"[A] highly complex and articulate theory of xenophobia that has many echoes for internal migration within the European Union and for displaced international migration by 'illegals' generally.... Imagined Liberation is to be welcomed...as an impassioned, heartfelt plea to complete the liberation dream in South Africa, to end hatred of the marginalized stranger in all societies, and to build policies everywhere to promote multiculturalism and respect for human dignity. And I could not agree with [the authors] more on that."
Part I: Integrating Difference
1. Comparative Xenophobia
2. South African Perspectives on Xenophobia
3. Youth Voices
4. Falling from Grace
Part II: Variations of Migration Policies: Africa, Germany, and Canada

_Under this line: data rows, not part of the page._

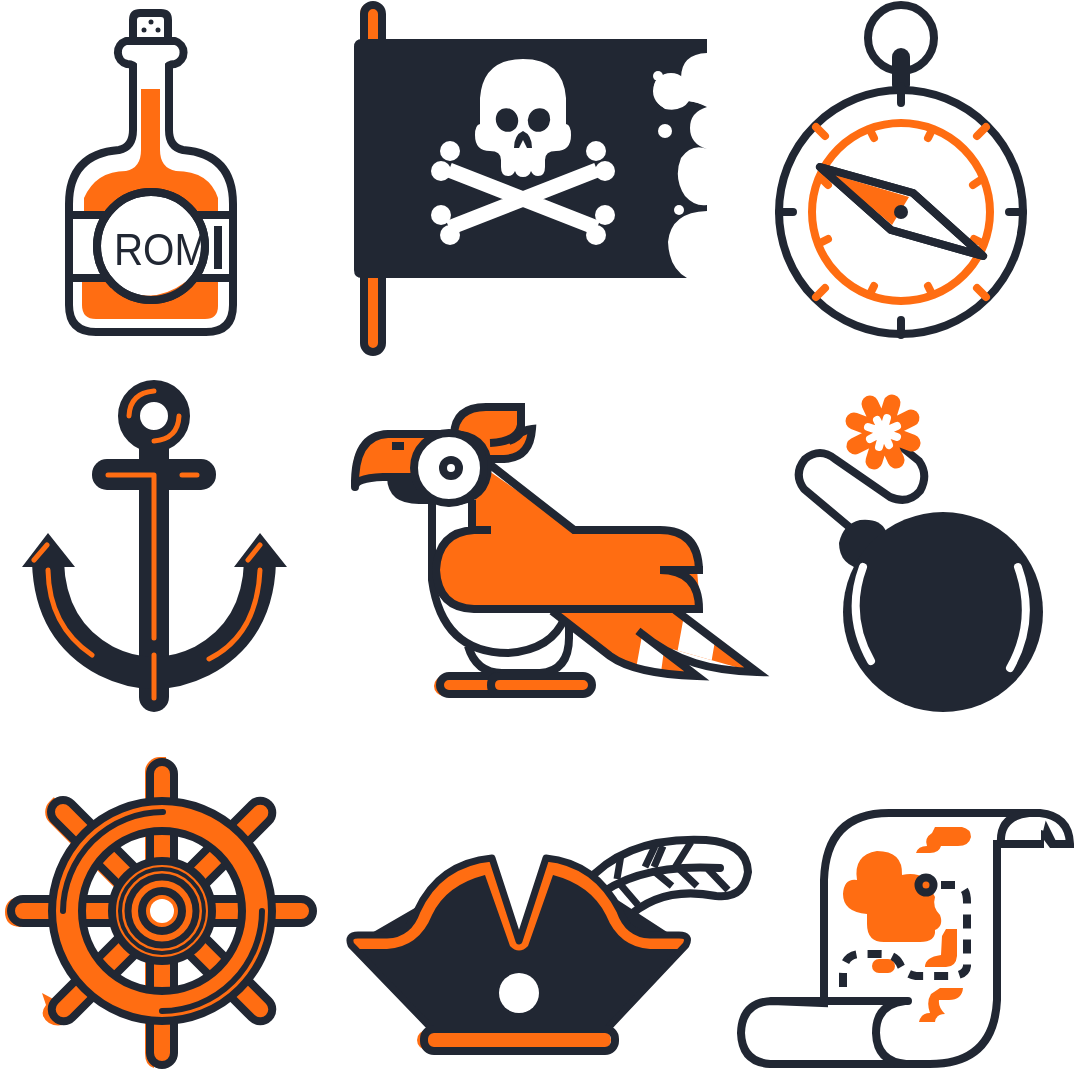
<!DOCTYPE html>
<html lang="en">
<head>
<meta charset="utf-8">
<title>Pirate icon set</title>
<style>
:root { --ink: #212733; --orange: #ff6d12; --paper: #ffffff; }
html, body { margin: 0; background: var(--paper); overflow: hidden; }
svg { display: block; width: 1074px; height: 1070px; }
.ink { fill: var(--ink); }
.orange { fill: var(--orange); }
.paper { fill: var(--paper); }
.line { fill: none; stroke: var(--ink); stroke-width: 8; }
.paper-line { fill: var(--paper); stroke: var(--ink); stroke-width: 8; }
.orange-line { fill: var(--orange); stroke: var(--ink); stroke-width: 8; }
.glow { fill: none; stroke: var(--orange); stroke-width: 5; }
.shine { fill: none; stroke: var(--paper); stroke-width: 8; }
.round { stroke-linecap: round; stroke-linejoin: round; }
.label { font: 44px "Liberation Sans", Arial, sans-serif; fill: var(--ink); }
</style>
</head>
<body>
<svg viewBox="0 0 1074 1070" role="img" aria-label="Nine pirate icons: bottle, flag, compass, anchor, parrot, bomb, ship wheel, hat and map">
  <defs>
    <g id="wheel-spoke">
      <path class="orange" d="M-17 -50V-142A15 15 0 0 1 -2 -157H4V-50Z"/>
      <path class="orange-line" d="M-12 -40V-140A12 12 0 0 1 12 -140V-40"/>
    </g>
    <g id="wheel-spoke-plain">
      <path class="orange-line" d="M-12 -40V-139A12 12 0 0 1 12 -139V-40"/>
    </g>
    <clipPath id="tail-clip"><path d="M552 609H677L757 673L672 649L700 677Q640 674 612 657Z"/></clipPath>
  </defs>

  <g id="rum-bottle">
    <path class="orange" d="M141 89H160V150Q160 168 176 171Q209 171 218 198V212H84V198Q96 171 126 171Q141 168 141 150Z"/>
    <path class="orange" d="M82 281H218V306Q218 319 205 319H96Q82 319 82 305Z"/>
    <path class="line round" d="M133 65V130Q133 147 119 150Q69 154 69 204V305Q69 332 96 332H206Q233 332 233 305V204Q233 154 183 150Q169 147 169 130V65"/>
    <path class="paper-line" d="M69 215H233V278H69Z"/>
    <path class="paper-line round" d="M133 41V20Q133 13 140 13H161Q168 13 168 20V41"/>
    <path class="paper-line round" d="M126 41H175A12 12 0 0 1 175 64Q168 64 166 69H136Q134 64 127 64A12 12 0 0 1 126 41Z"/>
    <path class="paper" d="M137 62H165V80H137Z"/>
    <g class="ink"><circle cx="151" cy="22" r="2.5"/><circle cx="144" cy="30" r="2.5"/><circle cx="158" cy="30" r="2.5"/></g>
    <circle class="paper-line" cx="151" cy="246" r="54"/>
    <path class="glow" d="M112 287Q150 311 187 284" stroke-width="2"/>
    <circle class="line" cx="151" cy="246" r="54"/>
    <text class="label" x="114" y="265" textLength="94" lengthAdjust="spacingAndGlyphs">ROM</text>
    <rect class="ink" x="214" y="226" width="8" height="43"/>
  </g>

  <g id="pirate-flag">
    <rect class="orange" x="360" y="3" width="20" height="348" rx="10"/>
    <rect class="line" x="364" y="5" width="18" height="347" rx="9"/>
    <path class="ink" d="M362 39H707V53Q681 54 681 78Q664 69 655 82Q650 100 665 109Q682 112 689 101Q697 102 707 107Q690 112 690 128Q690 144 707 149Q692 143 681 158Q673 178 685 196Q695 207 707 205V211Q671 212 668 242Q669 268 687 278H362Q354 278 354 270V47Q354 39 362 39Z"/>
    <g class="paper">
      <circle cx="671" cy="91" r="18"/><circle cx="658" cy="76" r="5"/><circle cx="665" cy="131" r="7"/><circle cx="679" cy="210" r="5"/>
      <path d="M707 106Q698 102 688 101L680 80L707 70Z"/>
      <path d="M480 124V98Q483 59 523 59Q563 59 566 98V124Q571 125 571 135Q571 151 556 151Q545 151 545 160V167Q545 176 538 176Q533 176 531 171Q529 177 523 177Q517 177 515 171Q513 176 508 176Q501 176 501 167V160Q501 151 490 151Q475 151 475 135Q475 125 480 124Z"/>
      <g id="crossbones">
        <path d="M449 170L597 228M449 228L597 170" stroke="var(--paper)" stroke-width="15"/>
        <circle cx="450" cy="151" r="10"/><circle cx="441" cy="171" r="10"/><circle cx="596" cy="151" r="10"/><circle cx="605" cy="171" r="10"/>
        <circle cx="441" cy="215" r="10"/><circle cx="450" cy="235" r="10"/><circle cx="605" cy="215" r="10"/><circle cx="596" cy="235" r="10"/>
      </g>
    </g>
    <ellipse class="ink" cx="507" cy="120" rx="11" ry="12" transform="rotate(-25 507 120)"/>
    <ellipse class="ink" cx="539" cy="120" rx="11" ry="12" transform="rotate(25 539 120)"/>
    <path class="ink" d="M514 148Q514 135 523 131Q532 135 532 148H527L523 140L519 148Z"/>
  </g>

  <g id="compass">
    <circle class="line" cx="901" cy="38" r="33"/>
    <path class="line round" d="M901 57V85" stroke-width="18" style="stroke-width:18"/>
    <circle class="line" cx="901" cy="212" r="122"/>
    <path class="line round" d="M901 86V103M901 320V335M779 212H793M1009 212H1023"/>
    <circle cx="901" cy="212" r="89" fill="none" stroke="var(--orange)" stroke-width="8"/>
    <g class="round" stroke="var(--orange)" stroke-width="8">
      <path d="M816 127L825 136M986 127L977 136M816 297L825 288M986 297L977 288M870 130L874 138M932 130L928 138M870 294L874 286M932 294L928 286M820 243L828 239M982 243L974 239M822 179L828 185M979 181L973 185"/>
    </g>
    <path class="paper-line round" d="M820 167L913 193L983 256L891 230Z"/>
    <path class="orange" d="M832 174L909 197L892 225Z"/>
    <path class="line round" d="M820 167L913 193L983 256L891 230Z"/>
    <circle class="ink" cx="901" cy="212" r="7"/>
  </g>

  <g id="anchor">
    <circle cx="154" cy="416" r="25" fill="none" stroke="var(--ink)" stroke-width="22"/>
    <path class="ink" d="M139 440H169V697A15 15 0 0 1 139 697Z"/>
    <rect class="ink" x="92" y="459" width="124" height="31" rx="15"/>
    <path d="M48 562Q50 631 106 661Q154 685 202 661Q258 631 260 562" fill="none" stroke="var(--ink)" stroke-width="32"/>
    <path class="ink" d="M22 567L48 533L75 567ZM234 567L260 533L287 567Z"/>
    <g class="glow round">
      <path d="M129 416Q130 393 154 391M179 416Q178 439 154 441M108 475H154V638M182 475H197M154 655V698M34 560L47 545M248 560L260 545"/>
      <path d="M48 570Q49 626 92 655M260 570Q257 635 209 659"/>
    </g>
  </g>

  <g id="parrot">
    <path class="paper" d="M432 505V580Q442 645 468 647Q476 673 502 673H545Q570 665 569 622L470 505Z"/>
    <path class="line" d="M432 500V580Q442 653 508 653Q552 650 565 617M468 646Q476 673 502 673H540Q570 671 569 635V622"/>
    <path class="orange" d="M552 609H677L757 673L672 649L700 677Q640 674 612 657Z"/>
    <g class="paper" clip-path="url(#tail-clip)"><path d="M643 630L664 650L660 680H634ZM685 610L716 635L710 670L677 654Z"/></g>
    <path class="line" d="M552 611L610 656Q635 674 697 676L638 631Q664 653 695 663Q720 671 757 672L675 610"/>
    <path class="orange" d="M476 462L574 530H660Q695 530 697 570Q698 580 700 607H474Q436 604 436 570Q438 530 474 530Z"/>
    <path class="line" d="M472 500V530M491 530H474Q438 532 436 570Q438 608 474 609H699Q699 570 660 570H703M699 570Q698 530 660 530H574L488 463"/>
    <path class="orange-line" d="M454 435Q455 407 486 407H521V432Q518 438 509 441Q522 430 532 429Q530 458 504 459H487"/>
    <path class="line" d="M490 443Q518 442 521 425"/>
    <path class="orange" d="M352 484Q350 432 390 432H447L421 480L383 475Q365 476 355 484Z"/>
    <path class="ink" d="M387 478H415L455 504H419Q388 504 387 478Z"/>
    <path class="line round" d="M355 487Q354 435 388 434H455M355 487Q355 478 383 477H415"/>
    <rect class="ink" x="392" y="442" width="12" height="8"/>
    <path class="orange-line" d="M450 434Q487 434 488 467Q487 500 451 502Z"/>
    <circle class="paper-line" cx="449" cy="468" r="35"/>
    <circle class="paper-line" cx="451" cy="468" r="8"/>
    <rect class="orange" x="434" y="676" width="156" height="20" rx="10"/>
    <rect class="line" x="440" y="676" width="152" height="18" rx="9"/>
    <path class="line" d="M500 676Q491 676 491 685Q491 694 500 694"/>
  </g>

  <g id="bomb">
    <path class="line round" d="M860 536L804 489Q793 474 805 459Q820 447 835 459L890 497Q908 505 920 491Q929 475 919 461L903 448M835 459L890 497"/>
    <g id="spark" transform="translate(883 432)">
      <path class="round" d="M0 0L-13 -28M0 0L9 -29M0 0L28 -14M0 0L29 11M0 0L13 28M0 0L-9 29M0 0L-28 14M0 0L-29 -11" stroke="var(--orange)" stroke-width="17"/>
      <path class="round" d="M0 0L-6 -12M0 0L4 -14M0 0L14 -6M0 0L14 5M0 0L6 13M0 0L-4 15M0 0L-13 7M0 0L-15 -5" stroke="var(--paper)" stroke-width="8"/>
    </g>
    <path class="ink" d="M865 570Q839 566 839 543Q843 524 860 520Q880 518 886 531Z"/>
    <circle class="ink" cx="943" cy="612" r="100"/>
    <path class="shine round" d="M863 567Q845 615 871 661M1018 567Q1037 620 1010 668"/>
  </g>

  <g id="ship-wheel" transform="translate(162 911)">
    <use href="#wheel-spoke" transform="translate(0 3)"/>
    <use href="#wheel-spoke" transform="rotate(-45)"/>
    <use href="#wheel-spoke-plain" transform="rotate(45)"/>
    <use href="#wheel-spoke-plain" transform="rotate(90)"/>
    <use href="#wheel-spoke-plain" transform="rotate(135)"/>
    <path class="orange" d="M-17 40H-8V157Q-17 155 -17 142Z"/>
    <use href="#wheel-spoke-plain" transform="translate(0 3) rotate(180)"/>
    <path class="orange" d="M-120 82L-105 90L-95 112Q-104 117 -113 112Q-124 104 -116 94Z"/>
    <use href="#wheel-spoke-plain" transform="rotate(225)"/>
    <path class="orange" d="M-140 -15Q-157 -13 -157 1Q-157 15 -142 16L-120 10V-12Z"/>
    <use href="#wheel-spoke-plain" transform="rotate(270)"/>
    <circle cx="-1" cy="0" r="96" fill="none" stroke="var(--orange)" stroke-width="30"/>
    <circle class="line" r="110"/>
    <circle class="line" r="80"/>
    <path class="line round" style="stroke-width:6" d="M-99 0A100 100 0 0 1 1 -99M100 0A100 100 0 0 1 0 100"/>
    <circle class="orange-line" r="50"/>
    <circle class="line" r="42" style="stroke-width:4"/>
    <circle class="line" r="34" style="stroke-width:7"/>
    <circle class="line" r="20"/>
    <circle class="paper" r="12"/>
  </g>

  <g id="pirate-hat">
    <path class="paper-line" d="M585 884Q625 836 706 840Q747 843 748 872Q744 899 716 896Q660 885 625 920L602 902Z"/>
    <path class="line round" d="M594 899Q636 863 720 868"/>
    <path class="line" d="M621 855L617 879M655 846L645 867M663 846L654 867M691 842L676 866L697 886M708 869L728 890M655 872L672 886M620 884L638 905" style="stroke-width:7"/>
    <path class="ink" d="M351 945L432 1029H607L687 945L610 895L546 862L519 950L492 862L420 905Z"/>
    <path class="orange" d="M350 949Q346 936 360 937H390Q413 934 419 909Q441 862 493 859L519 938L546 859Q596 864 617 908Q625 934 648 937H677Q690 936 687 949H650Q619 947 606 915Q591 885 553 875L528 946Q519 955 510 946L485 875Q446 885 432 915Q419 947 387 949Z"/>
    <path class="line round" style="stroke-width:7" d="M432 1029L351 945Q347 935 358 935H387Q409 934 417 911Q439 863 492 858L519 941L546 858Q596 863 620 911Q628 934 650 935H679Q691 935 686 945L607 1029"/>
    <circle class="paper" cx="519" cy="993" r="20"/>
    <rect class="orange" x="417" y="1030" width="194" height="20" rx="10"/>
    <rect class="line" x="424" y="1029" width="191" height="22" rx="10"/>
  </g>

  <g id="treasure-map">
    <path class="paper-line" d="M824 1003V880Q826 813 889 813H1040Q1069 816 1070 844H1053L1047 832L1044 844H997V1000Q994 1064 930 1064H770Q742 1062 741 1033Q742 1002 772 1001Z"/>
    <path class="line round" d="M772 1001H908M905 1001Q876 1004 876 1033Q877 1062 906 1064"/>
    <path class="line" d="M1001 844Q999 816 1029 813"/>
    <path class="ink" d="M1041 848V830L1048 832L1058 848Z"/>
    <path class="paper" d="M1044 848V840L1050 848Z"/>
    <g class="orange">
      <path d="M877 851Q903 851 902 875Q915 872 925 878L935 897Q932 907 940 915Q944 926 935 930Q936 942 920 942H884Q867 942 867 924V914Q843 912 843 894Q844 878 857 880Q853 855 877 851Z"/>
      <path d="M935 827H962Q971 829 971 837Q969 846 958 846H941Q939 853 930 853H916Q918 846 927 846Q924 838 932 833Z"/>
      <path d="M946 929H957V956Q956 967 946 967H925Q925 957 941 955L942 936Z"/>
      <path d="M940 988H963Q962 1000 949 1000H939Q938 1007 945 1014Q936 1014 935 1022H919Q921 1013 930 1013Q926 1002 931 994Z"/>
      <rect x="872" y="959" width="23" height="14" rx="7"/>
    </g>
    <path class="line" stroke-dasharray="14 11" d="M941 885H956Q967 886 967 902V966Q966 976 949 976H916Q904 974 900 964Q895 954 881 954H861Q844 954 843 973V999"/>
    <circle class="orange-line" cx="926" cy="885" r="7.5"/>
  </g>
</svg>
</body>
</html>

5. Settler Colonialism
6. Xenophobia in Germany
7. Multicultural Canada as an Alternative?
Part III: Political Literacy
8. Xenophobia and Political Literacy
9. Theorizing Xenophobia
Conclusion: Alternatives and Global Trends
Heribert Adam is Professor Emeritus of Sociology at Simon Fraser University in Vancouver. Educated at the Frankfurt School of Critical Theory, he has published extensively on comparative ethnic conflicts and peacemaking, particularly socio-political developments in South Africa. He was awarded the 1998 Konrad Adenauer Prize of the Alexander von Humboldt Foundation and elected Fellow of the Royal Society of Canada. He is the co-author of Seeking Mandela: Peacemaking Between Israelis and Palestinians (Temple).
Kogila Moodley is Professor Emerita, Educational Studies at the University of British Columbia, where she was the first holder of the David Lam Chair. Raised in the Indian community of apartheid South Africa, her research is focused on critical multiculturalism, anti-racism education and citizenship. She has served as President of the International Sociological Association’s Research Committee on Racism, Nationalism, and Ethnic Relations. She is the co-author of Seeking Mandela .
In the series
Politics, History, and Social Change, edited by John C. Torpey.
This series will disseminate serious works that analyze the social changes that have transformed our world during the twentieth century and beyond. The main topics to be addressed include international migration; human rights; the political uses of history; the past and future of the nation-state; decolonization and the legacy of imperialism; and global inequality. The series will also translate into English outstanding works by scholars writing in other languages.